→ BRIEF
Output the data below exactly.

(Saved entries)
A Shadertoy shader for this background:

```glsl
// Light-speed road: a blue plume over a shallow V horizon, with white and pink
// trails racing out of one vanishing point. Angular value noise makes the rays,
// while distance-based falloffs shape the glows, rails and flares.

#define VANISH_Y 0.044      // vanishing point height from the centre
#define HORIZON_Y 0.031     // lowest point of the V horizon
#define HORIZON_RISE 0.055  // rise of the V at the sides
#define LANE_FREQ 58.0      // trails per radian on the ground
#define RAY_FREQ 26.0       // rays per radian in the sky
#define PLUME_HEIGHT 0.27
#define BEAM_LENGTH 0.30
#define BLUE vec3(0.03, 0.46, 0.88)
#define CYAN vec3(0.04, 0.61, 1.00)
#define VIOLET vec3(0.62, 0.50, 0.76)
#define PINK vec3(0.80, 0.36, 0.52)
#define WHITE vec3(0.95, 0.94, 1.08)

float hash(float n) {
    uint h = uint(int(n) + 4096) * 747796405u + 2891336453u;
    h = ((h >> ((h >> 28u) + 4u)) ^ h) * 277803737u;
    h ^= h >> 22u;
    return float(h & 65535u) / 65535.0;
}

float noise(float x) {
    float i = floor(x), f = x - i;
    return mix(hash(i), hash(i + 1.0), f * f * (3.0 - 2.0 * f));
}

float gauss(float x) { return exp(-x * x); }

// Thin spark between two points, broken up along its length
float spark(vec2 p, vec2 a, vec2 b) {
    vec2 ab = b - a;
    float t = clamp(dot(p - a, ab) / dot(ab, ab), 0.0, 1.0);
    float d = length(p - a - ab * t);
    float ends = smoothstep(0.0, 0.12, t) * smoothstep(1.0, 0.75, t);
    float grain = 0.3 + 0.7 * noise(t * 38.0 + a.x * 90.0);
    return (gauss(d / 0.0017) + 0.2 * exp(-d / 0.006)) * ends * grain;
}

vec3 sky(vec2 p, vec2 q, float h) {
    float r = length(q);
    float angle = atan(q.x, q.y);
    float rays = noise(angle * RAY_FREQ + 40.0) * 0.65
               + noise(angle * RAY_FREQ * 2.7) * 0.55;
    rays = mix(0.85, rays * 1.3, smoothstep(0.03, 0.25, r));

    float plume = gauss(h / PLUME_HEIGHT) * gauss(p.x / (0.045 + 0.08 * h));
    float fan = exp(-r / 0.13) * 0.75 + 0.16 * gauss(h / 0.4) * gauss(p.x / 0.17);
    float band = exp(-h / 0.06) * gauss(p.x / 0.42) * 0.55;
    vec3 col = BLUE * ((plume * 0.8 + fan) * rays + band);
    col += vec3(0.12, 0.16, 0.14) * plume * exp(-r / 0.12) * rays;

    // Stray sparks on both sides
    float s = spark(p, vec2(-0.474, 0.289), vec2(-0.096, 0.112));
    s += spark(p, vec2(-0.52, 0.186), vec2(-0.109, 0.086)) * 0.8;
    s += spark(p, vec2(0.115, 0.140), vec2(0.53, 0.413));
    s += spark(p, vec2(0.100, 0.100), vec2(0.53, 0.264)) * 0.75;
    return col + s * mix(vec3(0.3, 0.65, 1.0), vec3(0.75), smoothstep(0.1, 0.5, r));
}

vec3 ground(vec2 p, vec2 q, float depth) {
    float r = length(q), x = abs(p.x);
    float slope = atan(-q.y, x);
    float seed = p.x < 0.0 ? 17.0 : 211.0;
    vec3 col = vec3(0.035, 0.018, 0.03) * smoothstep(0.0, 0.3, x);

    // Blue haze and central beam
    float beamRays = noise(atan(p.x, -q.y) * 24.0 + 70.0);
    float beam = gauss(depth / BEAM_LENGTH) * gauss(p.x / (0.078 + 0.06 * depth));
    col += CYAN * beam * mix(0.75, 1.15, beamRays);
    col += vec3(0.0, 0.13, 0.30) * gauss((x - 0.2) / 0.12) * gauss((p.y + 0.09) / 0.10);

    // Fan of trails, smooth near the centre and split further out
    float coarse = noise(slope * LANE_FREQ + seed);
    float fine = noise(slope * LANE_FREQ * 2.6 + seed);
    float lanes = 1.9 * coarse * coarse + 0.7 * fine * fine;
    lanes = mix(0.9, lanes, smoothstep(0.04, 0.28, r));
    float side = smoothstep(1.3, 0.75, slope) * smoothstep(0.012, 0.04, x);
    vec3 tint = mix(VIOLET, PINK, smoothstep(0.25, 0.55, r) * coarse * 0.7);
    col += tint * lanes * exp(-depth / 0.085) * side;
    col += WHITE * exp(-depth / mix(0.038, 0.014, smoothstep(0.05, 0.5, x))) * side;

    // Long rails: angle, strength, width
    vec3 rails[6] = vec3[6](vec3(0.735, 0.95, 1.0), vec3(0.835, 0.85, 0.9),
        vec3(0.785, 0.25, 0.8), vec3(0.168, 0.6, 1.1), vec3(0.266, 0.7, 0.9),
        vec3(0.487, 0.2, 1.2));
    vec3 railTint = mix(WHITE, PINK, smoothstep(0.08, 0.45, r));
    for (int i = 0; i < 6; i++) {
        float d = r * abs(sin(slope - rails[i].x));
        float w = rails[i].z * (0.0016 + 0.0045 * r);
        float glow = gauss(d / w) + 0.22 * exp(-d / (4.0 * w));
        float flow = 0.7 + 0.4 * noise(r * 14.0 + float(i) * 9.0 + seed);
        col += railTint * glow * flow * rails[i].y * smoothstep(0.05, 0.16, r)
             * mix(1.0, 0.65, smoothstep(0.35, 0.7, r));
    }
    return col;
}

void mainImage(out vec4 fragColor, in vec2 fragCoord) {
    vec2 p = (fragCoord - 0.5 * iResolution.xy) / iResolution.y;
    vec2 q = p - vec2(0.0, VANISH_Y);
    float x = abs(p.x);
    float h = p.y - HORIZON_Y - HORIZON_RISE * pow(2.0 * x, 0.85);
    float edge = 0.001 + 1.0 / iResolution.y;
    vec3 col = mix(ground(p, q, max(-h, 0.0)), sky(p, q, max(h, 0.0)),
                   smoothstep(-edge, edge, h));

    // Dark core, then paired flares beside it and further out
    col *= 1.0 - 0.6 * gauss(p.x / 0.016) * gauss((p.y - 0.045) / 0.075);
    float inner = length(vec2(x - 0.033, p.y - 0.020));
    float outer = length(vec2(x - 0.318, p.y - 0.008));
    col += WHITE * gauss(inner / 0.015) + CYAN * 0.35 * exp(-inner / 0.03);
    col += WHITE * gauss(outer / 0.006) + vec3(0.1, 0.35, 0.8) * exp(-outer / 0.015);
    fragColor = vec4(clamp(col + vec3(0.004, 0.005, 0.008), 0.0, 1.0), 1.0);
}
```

→ SOLUTION FOR THIS PROBLEM
A Shadertoy shader for this background:

```glsl
// Light-speed road: a blue plume over a shallow V horizon, with white and pink
// trails racing out of one vanishing point. Angular value noise makes the rays,
// while distance-based falloffs shape the glows, rails and flares.

#define VANISH_Y 0.044      // vanishing point height from the centre
#define HORIZON_Y 0.031     // lowest point of the V horizon
#define HORIZON_RISE 0.055  // rise of the V at the sides
#define LANE_FREQ 58.0      // trails per radian on the ground
#define RAY_FREQ 26.0       // rays per radian in the sky
#define PLUME_HEIGHT 0.27
#define BEAM_LENGTH 0.30
#define BLUE vec3(0.03, 0.46, 0.88)
#define CYAN vec3(0.04, 0.61, 1.00)
#define VIOLET vec3(0.62, 0.50, 0.76)
#define PINK vec3(0.80, 0.36, 0.52)
#define WHITE vec3(0.95, 0.94, 1.08)

float hash(float n) {
    uint h = uint(int(n) + 4096) * 747796405u + 2891336453u;
    h = ((h >> ((h >> 28u) + 4u)) ^ h) * 277803737u;
    h ^= h >> 22u;
    return float(h & 65535u) / 65535.0;
}

float noise(float x) {
    float i = floor(x), f = x - i;
    return mix(hash(i), hash(i + 1.0), f * f * (3.0 - 2.0 * f));
}

float gauss(float x) { return exp(-x * x); }

// Thin spark between two points, broken up along its length
float spark(vec2 p, vec2 a, vec2 b) {
    vec2 ab = b - a;
    float t = clamp(dot(p - a, ab) / dot(ab, ab), 0.0, 1.0);
    float d = length(p - a - ab * t);
    float ends = smoothstep(0.0, 0.12, t) * smoothstep(1.0, 0.75, t);
    float grain = 0.3 + 0.7 * noise(t * 38.0 + a.x * 90.0);
    return (gauss(d / 0.0017) + 0.2 * exp(-d / 0.006)) * ends * grain;
}

vec3 sky(vec2 p, vec2 q, float h) {
    float r = length(q);
    float angle = atan(q.x, q.y);
    float rays = noise(angle * RAY_FREQ + 40.0) * 0.65
               + noise(angle * RAY_FREQ * 2.7) * 0.55;
    rays = mix(0.85, rays * 1.3, smoothstep(0.03, 0.25, r));

    float plume = gauss(h / PLUME_HEIGHT) * gauss(p.x / (0.045 + 0.08 * h));
    float fan = exp(-r / 0.13) * 0.75 + 0.16 * gauss(h / 0.4) * gauss(p.x / 0.17);
    float band = exp(-h / 0.06) * gauss(p.x / 0.42) * 0.55;
    vec3 col = BLUE * ((plume * 0.8 + fan) * rays + band);
    col += vec3(0.12, 0.16, 0.14) * plume * exp(-r / 0.12) * rays;

    // Stray sparks on both sides
    float s = spark(p, vec2(-0.474, 0.289), vec2(-0.096, 0.112));
    s += spark(p, vec2(-0.52, 0.186), vec2(-0.109, 0.086)) * 0.8;
    s += spark(p, vec2(0.115, 0.140), vec2(0.53, 0.413));
    s += spark(p, vec2(0.100, 0.100), vec2(0.53, 0.264)) * 0.75;
    return col + s * mix(vec3(0.3, 0.65, 1.0), vec3(0.75), smoothstep(0.1, 0.5, r));
}

vec3 ground(vec2 p, vec2 q, float depth) {
    float r = length(q), x = abs(p.x);
    float slope = atan(-q.y, x);
    float seed = p.x < 0.0 ? 17.0 : 211.0;
    vec3 col = vec3(0.035, 0.018, 0.03) * smoothstep(0.0, 0.3, x);

    // Blue haze and central beam
    float beamRays = noise(atan(p.x, -q.y) * 24.0 + 70.0);
    float beam = gauss(depth / BEAM_LENGTH) * gauss(p.x / (0.078 + 0.06 * depth));
    col += CYAN * beam * mix(0.75, 1.15, beamRays);
    col += vec3(0.0, 0.13, 0.30) * gauss((x - 0.2) / 0.12) * gauss((p.y + 0.09) / 0.10);

    // Fan of trails, smooth near the centre and split further out
    float coarse = noise(slope * LANE_FREQ + seed);
    float fine = noise(slope * LANE_FREQ * 2.6 + seed);
    float lanes = 1.9 * coarse * coarse + 0.7 * fine * fine;
    lanes = mix(0.9, lanes, smoothstep(0.04, 0.28, r));
    float side = smoothstep(1.3, 0.75, slope) * smoothstep(0.012, 0.04, x);
    vec3 tint = mix(VIOLET, PINK, smoothstep(0.25, 0.55, r) * coarse * 0.7);
    col += tint * lanes * exp(-depth / 0.085) * side;
    col += WHITE * exp(-depth / mix(0.038, 0.014, smoothstep(0.05, 0.5, x))) * side;

    // Long rails: angle, strength, width
    vec3 rails[6] = vec3[6](vec3(0.735, 0.95, 1.0), vec3(0.835, 0.85, 0.9),
        vec3(0.785, 0.25, 0.8), vec3(0.168, 0.6, 1.1), vec3(0.266, 0.7, 0.9),
        vec3(0.487, 0.2, 1.2));
    vec3 railTint = mix(WHITE, PINK, smoothstep(0.08, 0.45, r));
    for (int i = 0; i < 6; i++) {
        float d = r * abs(sin(slope - rails[i].x));
        float w = rails[i].z * (0.0016 + 0.0045 * r);
        float glow = gauss(d / w) + 0.22 * exp(-d / (4.0 * w));
        float flow = 0.7 + 0.4 * noise(r * 14.0 + float(i) * 9.0 + seed);
        col += railTint * glow * flow * rails[i].y * smoothstep(0.05, 0.16, r)
             * mix(1.0, 0.65, smoothstep(0.35, 0.7, r));
    }
    return col;
}

void mainImage(out vec4 fragColor, in vec2 fragCoord) {
    vec2 p = (fragCoord - 0.5 * iResolution.xy) / iResolution.y;
    vec2 q = p - vec2(0.0, VANISH_Y);
    float x = abs(p.x);
    float h = p.y - HORIZON_Y - HORIZON_RISE * pow(2.0 * x, 0.85);
    float edge = 0.001 + 1.0 / iResolution.y;
    vec3 col = mix(ground(p, q, max(-h, 0.0)), sky(p, q, max(h, 0.0)),
                   smoothstep(-edge, edge, h));

    // Dark core, then paired flares beside it and further out
    col *= 1.0 - 0.6 * gauss(p.x / 0.016) * gauss((p.y - 0.045) / 0.075);
    float inner = length(vec2(x - 0.033, p.y - 0.020));
    float outer = length(vec2(x - 0.318, p.y - 0.008));
    col += WHITE * gauss(inner / 0.015) + CYAN * 0.35 * exp(-inner / 0.03);
    col += WHITE * gauss(outer / 0.006) + vec3(0.1, 0.35, 0.8) * exp(-outer / 0.015);
    fragColor = vec4(clamp(col + vec3(0.004, 0.005, 0.008), 0.0, 1.0), 1.0);
}
```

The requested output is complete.